In 2015, David Granger became the president of Guyana, the Caribbean country located in mainland South America. He defeated then-incumbent President Donald Ramotar, whose party, the People’s Progressive Party, stood in power for 23 years. Granger inherited the bane in his predecessor’s side: homelessness in Guyana.
The Housing Crisis in Guyana
Guyana has many informal settlements, such as Tiger Bay. The government is having a difficult time handling the housing crisis. In 2016, 52 families lived in Tiger Bay, located in the center of Georgetown, Guyana’s capital. Ramotar administration’s failed solution to the housing deficit was to give plots of land to those who could not afford it, thus forcing them into crippling debt. This is akin to winning a free car and being unable to keep the prize because the taxes are too much. Only 55% of those plots are now occupied. If the issued land plots did not begin construction within a designated timeframe, the land reverted to the government, but the debt that came with renovating the land remained with the citizens.
Many of those land plots are on former plantations with water-logged soil and sparse infrastructure. The government prioritized low-income families and state employees in their housing schemes. One scheme involved turnkey apartments, which are apartments that are already remodeled and ready for rental.
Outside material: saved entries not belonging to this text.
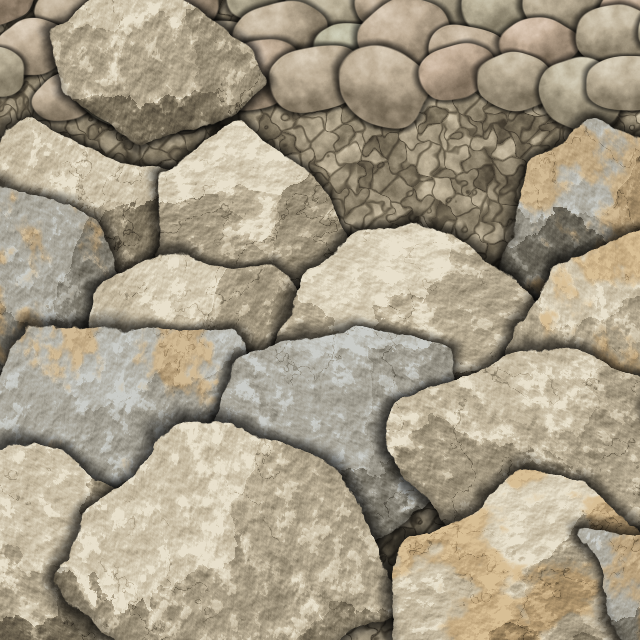
Reproduce this texture procedurally as a WebGL 2 fragment shader.

```glsl
#version 300 es
precision highp float;
// A bank of rough quarry boulders with rounded cobbles behind and rubble in the gaps.
// Rows are painted from back to front; each boulder is a convex outline carrying
// tilted facets, lit from the upper left and weathered with fractal noise.
uniform vec2 u_resolution;
out vec4 fragColor;

const float TAU = 6.2831853;
const vec3 LIGHT = vec3(-0.34, 0.78, 0.53);

float hash(vec2 p) {
  vec3 q = fract(p.xyx * 0.1031);
  q += dot(q, q.yzx + 33.33);
  return fract((q.x + q.y) * q.z);
}

vec2 direction(float angle) { return vec2(cos(angle), sin(angle)); }

vec2 rotate(vec2 p, float angle) {
  vec2 d = direction(angle);
  return vec2(d.x * p.x + d.y * p.y, d.x * p.y - d.y * p.x);
}

float noise(vec2 p) {
  vec2 i = floor(p), f = fract(p);
  f = f * f * (3.0 - 2.0 * f);
  return mix(mix(hash(i), hash(i + vec2(1, 0)), f.x),
             mix(hash(i + vec2(0, 1)), hash(i + vec2(1, 1)), f.x), f.y);
}

// Fractal noise centred on zero
float fbm(vec2 p) {
  float sum = -0.52, amplitude = 0.5;
  for (int i = 0; i < 5; i++) {
    sum += amplitude * noise(p);
    p = rotate(p, 0.6) * 2.03 + 7.1;
    amplitude *= 0.54;
  }
  return sum;
}

float smoothMax(float a, float b, float k) {
  float h = max(k - abs(a - b), 0.0) / k;
  return max(a, b) + h * h * k * 0.25;
}

// Tone from crevice dark through sand to dusty pale
vec3 earth(float t) {
  vec3 color = mix(vec3(0.10, 0.08, 0.06), vec3(0.47, 0.43, 0.35), clamp(t / 0.45, 0.0, 1.0));
  color = mix(color, vec3(0.76, 0.71, 0.61), clamp((t - 0.45) / 0.33, 0.0, 1.0));
  return mix(color, vec3(0.91, 0.88, 0.80), clamp((t - 0.78) / 0.25, 0.0, 1.0));
}

// Rounded polygon of about unit radius
float stoneOutline(vec2 p, float seed) {
  float d = -1.0;
  for (float i = 0.0; i < 7.0; i++) {
    float angle = TAU * (i + 0.7 * hash(vec2(i, seed))) / 7.0;
    float reach = mix(0.74, 1.02, hash(vec2(i + 20.0, seed)));
    d = smoothMax(d, dot(p, direction(angle)) - reach, 0.06);
  }
  return d;
}

// Normal of the topmost facet (xyz) and closeness to its border (w)
vec4 stoneFacet(vec2 p, float seed) {
  vec2 slope = 0.35 * (vec2(hash(vec2(41, seed)), hash(vec2(42, seed))) - 0.5);
  float lowest = 0.38 - dot(p, slope), second = 9.0;
  for (float i = 0.0; i < 5.0; i++) {
    vec2 facing = direction(TAU * (i + 0.6 * hash(vec2(i + 50.0, seed))) / 5.0);
    float steep = mix(0.5, 1.3, hash(vec2(i + 60.0, seed)));
    float h = steep * (mix(0.6, 1.0, hash(vec2(i + 70.0, seed))) - dot(p, facing));
    if (h < lowest) { second = lowest; lowest = h; slope = facing * steep; }
    else second = min(second, h);
  }
  return vec4(normalize(vec3(slope, 1.0)), second - lowest);
}

// Weathered surface: grit, ledges, cracks, worn edges, rust and grey stain
vec3 stoneColor(vec2 p, vec2 uv, float seed) {
  vec2 q = rotate(uv, TAU * hash(vec2(80, seed))) * vec2(1.0, 1.3) + seed;
  float broad = fbm(q * 8.0), grain = fbm(q * 42.0);
  float relief = grain - fbm(q * 42.0 + rotate(vec2(-0.07, 0.15), TAU * hash(vec2(80, seed))));
  float ledge = fbm(q * 13.0 + 3.0);
  vec4 facet = stoneFacet(p + 0.5 * vec2(broad, ledge) + 0.12 * grain, seed);
  float tone = 0.49 + 0.43 * max(dot(facet.xyz, LIGHT), 0.0);
  tone += 0.2 * broad + 0.22 * grain + 0.75 * relief;
  tone += 0.16 * exp(-facet.w * 22.0) * smoothstep(-0.08, 0.12, grain);
  tone += 0.12 * smoothstep(0.12, 0.18, grain);
  tone -= 0.22 * smoothstep(0.012, 0.0, abs(ledge)) * smoothstep(0.0, 0.1, broad);
  tone += 0.12 * (hash(vec2(81, seed)) - 0.5);
  float rust = step(0.6, hash(vec2(82, seed))) * smoothstep(-0.02, 0.12, broad + 0.3 * grain);
  float grey = step(hash(vec2(83, seed)), 0.25);
  vec3 tint = mix(vec3(1.0), vec3(0.87, 0.91, 0.98), grey);
  return earth(tone) * mix(tint, vec3(0.91, 0.8, 0.64), rust * 0.75);
}

vec3 paintBoulder(vec3 color, vec2 uv, vec2 center, float radius, float seed, float pixel) {
  vec2 p = (uv - center) / radius * vec2(0.92, 1.08);
  if (dot(p, p) > 2.4) return color;
  p += 0.2 * (vec2(noise(uv * 11.0 + seed), noise(uv * 11.0 - seed)) - 0.5);
  float d = stoneOutline(p, seed) + 0.09 * fbm(uv * 30.0 + seed);
  color *= mix(0.28, 1.0, smoothstep(-0.02, 0.13, d));
  if (d > 0.03) return color;
  float edge = 0.8 * pixel / radius;
  float underside = smoothstep(-0.07, 0.0, d) * step(p.y, 0.0);
  vec3 surface = stoneColor(p, uv, seed) * (1.0 - 0.2 * underside);
  return mix(color, surface, smoothstep(edge, -edge, d));
}

vec3 paintCobble(vec3 color, vec2 uv, vec2 center, float radius, float seed, float pixel) {
  vec2 p = rotate(uv - center, 0.9 * (hash(vec2(1, seed)) - 0.5)) / radius;
  p *= vec2(0.85, mix(1.0, 1.35, hash(vec2(2, seed))));
  float d = length(p) - 1.0 + 0.2 * (noise(p * 1.5 + seed) - 0.5);
  if (d > 0.3) return color;
  color *= mix(0.4, 1.0, smoothstep(0.0, 0.2, d));
  vec3 normal = vec3(p, sqrt(max(1.0 - dot(p, p), 0.0)));
  float tone = 0.53 + 0.36 * max(dot(normal, LIGHT), 0.0) + 0.35 * fbm(uv * 55.0 + seed);
  vec3 tint = mix(vec3(1.0, 0.95, 0.96), vec3(0.94, 0.99, 0.99), hash(vec2(3, seed)));
  float edge = pixel / radius;
  return mix(color, earth(tone) * tint, smoothstep(edge, -edge, d));
}

// Broken chips: nearest-cell pattern in dusty soil
vec3 rubble(vec2 uv) {
  vec2 p = uv * 36.0 + 0.9 * noise(uv * 70.0), cell = floor(p), id = cell;
  float first = 9.0, second = 9.0;
  for (int k = 0; k < 9; k++) {
    vec2 c = cell + vec2(k % 3 - 1, k / 3 - 1);
    float d = length(c + vec2(hash(c), hash(c + 31.0)) - p);
    if (d < first) { second = first; first = d; id = c; }
    else second = min(second, d);
  }
  float tone = mix(0.42, 0.72, hash(id + 9.0)) + 0.45 * fbm(uv * 60.0);
  return earth(tone * mix(0.55, 1.0, smoothstep(0.0, 0.25, second - first)));
}

void main() {
  vec2 uv = gl_FragCoord.xy / u_resolution.y;
  float pixel = 1.0 / u_resolution.y;
  vec3 color = rubble(uv);
  // Cobbles at the back
  for (float i = 0.0; i < 33.0; i++) {
    float row = floor(i / 11.0), seed = i + 200.0;
    vec2 jitter = vec2(hash(vec2(4, seed)), hash(vec2(5, seed))) - 0.5;
    vec2 center = vec2((mod(i, 11.0) + 0.5 * mod(row, 2.0)) * 0.1, 1.0 - 0.065 * row);
    float radius = mix(0.048, 0.064, hash(vec2(6, seed)));
    if (uv.y > 0.75) color = paintCobble(color, uv, center + 0.04 * jitter, radius, seed, pixel);
  }
  // Boulders growing toward the front
  for (float row = 0.0; row < 5.0; row++) {
    float size = mix(0.14, 0.235, row / 4.0);
    for (float column = 0.0; column < 6.0; column++) {
      float seed = row * 7.0 + column + 3.0;
      vec2 jitter = vec2(hash(vec2(7, seed)), hash(vec2(8, seed))) - 0.5;
      vec2 center = vec2((column + 0.5 * mod(row, 2.0)) * size * 1.65, 0.88 - 0.2 * row);
      center += jitter * vec2(0.09, 0.07);
      float radius = size * mix(0.9, 1.15, hash(vec2(10, seed)));
      bool missing = hash(vec2(9, seed)) < 0.06 || (row < 0.5 && column > 1.5);
      if (!missing) color = paintBoulder(color, uv, center, radius, seed, pixel);
    }
  }
  fragColor = vec4(color, 1.0);
}
```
A study from the Inter-American Development Bank in 2016 estimated that the country had a deficit of 20,000 homes for low-income families and 52,000 properties in need of repairs. The housing situation has also led to citizens of Tiger Bay adopting unhygienic practices because of a lack of proper plumbing.
President Granger and Homelessness in Guyana
On June 1, 2019, seven months after he lost a vote of no confidence, President Granger vowed to combat homelessness in Guyana. He said he would, “like to leave the office when there is not a single homeless Guyanese… every Guyanese will have a roof over his or her head.” President Granger based his vow against homelessness on the Guyanese constitution. The constitution states that “every citizen has the right to proper housing accommodation.” The president stated his new idea will not connect to his predecessor’s attempts to fix homelessness in Guyana.
In February 2020, former President Granger addressed the country and announced himself as “the man with the plan” to save Guyana. One of the problems Granger plans to fix is housing. To that end, the president announced the National Squatter Regularisation Commission (NSRC). The NSRC will use funds from the National Treasury to eliminate squatting and homelessness in Guyana.
In 2017, the Central Housing & Planning Authority (CH&PA) allocated approximately $43 million to have 72 houses built for squatters. The CH&PA stated that some of the squatting areas would become regulated and develop into proper housing schemes, while others, like Plastic City, will be relocated. Plastic City is among the 173 settlements the government targets. In the first half of 2019, the CH&PA supplied 541 houses, which was 54.1% of the target for 2019.
Guyana’s 8 Goals to Combat Homelessness
In 2015, the country gave itself eight goals to accomplish by 2020:
- Finish infrastructure before allocating the lots.
- Begin construction of the homes.
- Promote partnership between the private and the sectors to simplify the provisions of social infrastructure and community services.
- Foster community involvement to identify and implement community projects.
- Coordinate projects with the collaboration of governmental and non-governmental organizations.
- Integrate developmental planning.
- Regulate and contain squatters.
- Complete the divestment of land.
The Progress of Eliminating Homelessness in Guyana
From 1998 to 2007, the government ran the Low-Income (LIS) to increase ownership of land and housing that have valid equity not tied to the government. It wanted to put equity in the hands of the people. Once the program ended, the Guyanese government received a loan of $27.9 million for a second version of the LIS. This incarnation of the LIS was focused on improving the qualities of impoverished families by granting them access to housing. That program ended in 2015. Subsequently, the CH&PA acquired another $3.1 million for the Hinterland Housing Project, a spin-off of the second LIS.
On February 28, 2020, the CH&PA handed 43 houses to the people of Sand Creek Village. The houses were built as part of the Hinterland Project. Of the $3.1 million granted to the Hinterland Project, approximately $311,358 was assigned to the Sand Creek Village.
In Guyana, the homeless population faces stigma and is looked down upon by fellow countrymen. Citizens see the homeless population as people who have “failed” because of personal choices and not because they are victims of socio-economic failings that they have little to no control over. As a result, many homeless people suffer from poor mental health.
In March 2019, humanitarian organizations focused their efforts on Georgetown. The Raising and Extending Arms to Care and Help (REACH) and Potluck teamed up with local volunteering physicians and donors to assist Georgetown’s homeless population. The vulnerable population received new clothes, assistance in baths and new haircuts. In 2018, the organization reached out to 100 people to raise $100,000 for “society’s forgotten citizens.” Additionally, the Potluck NGO assisted the Guyanese homeless population by providing blood pressure and blood sugar testing and giving out over-the-counter medications.
– Pedro Vega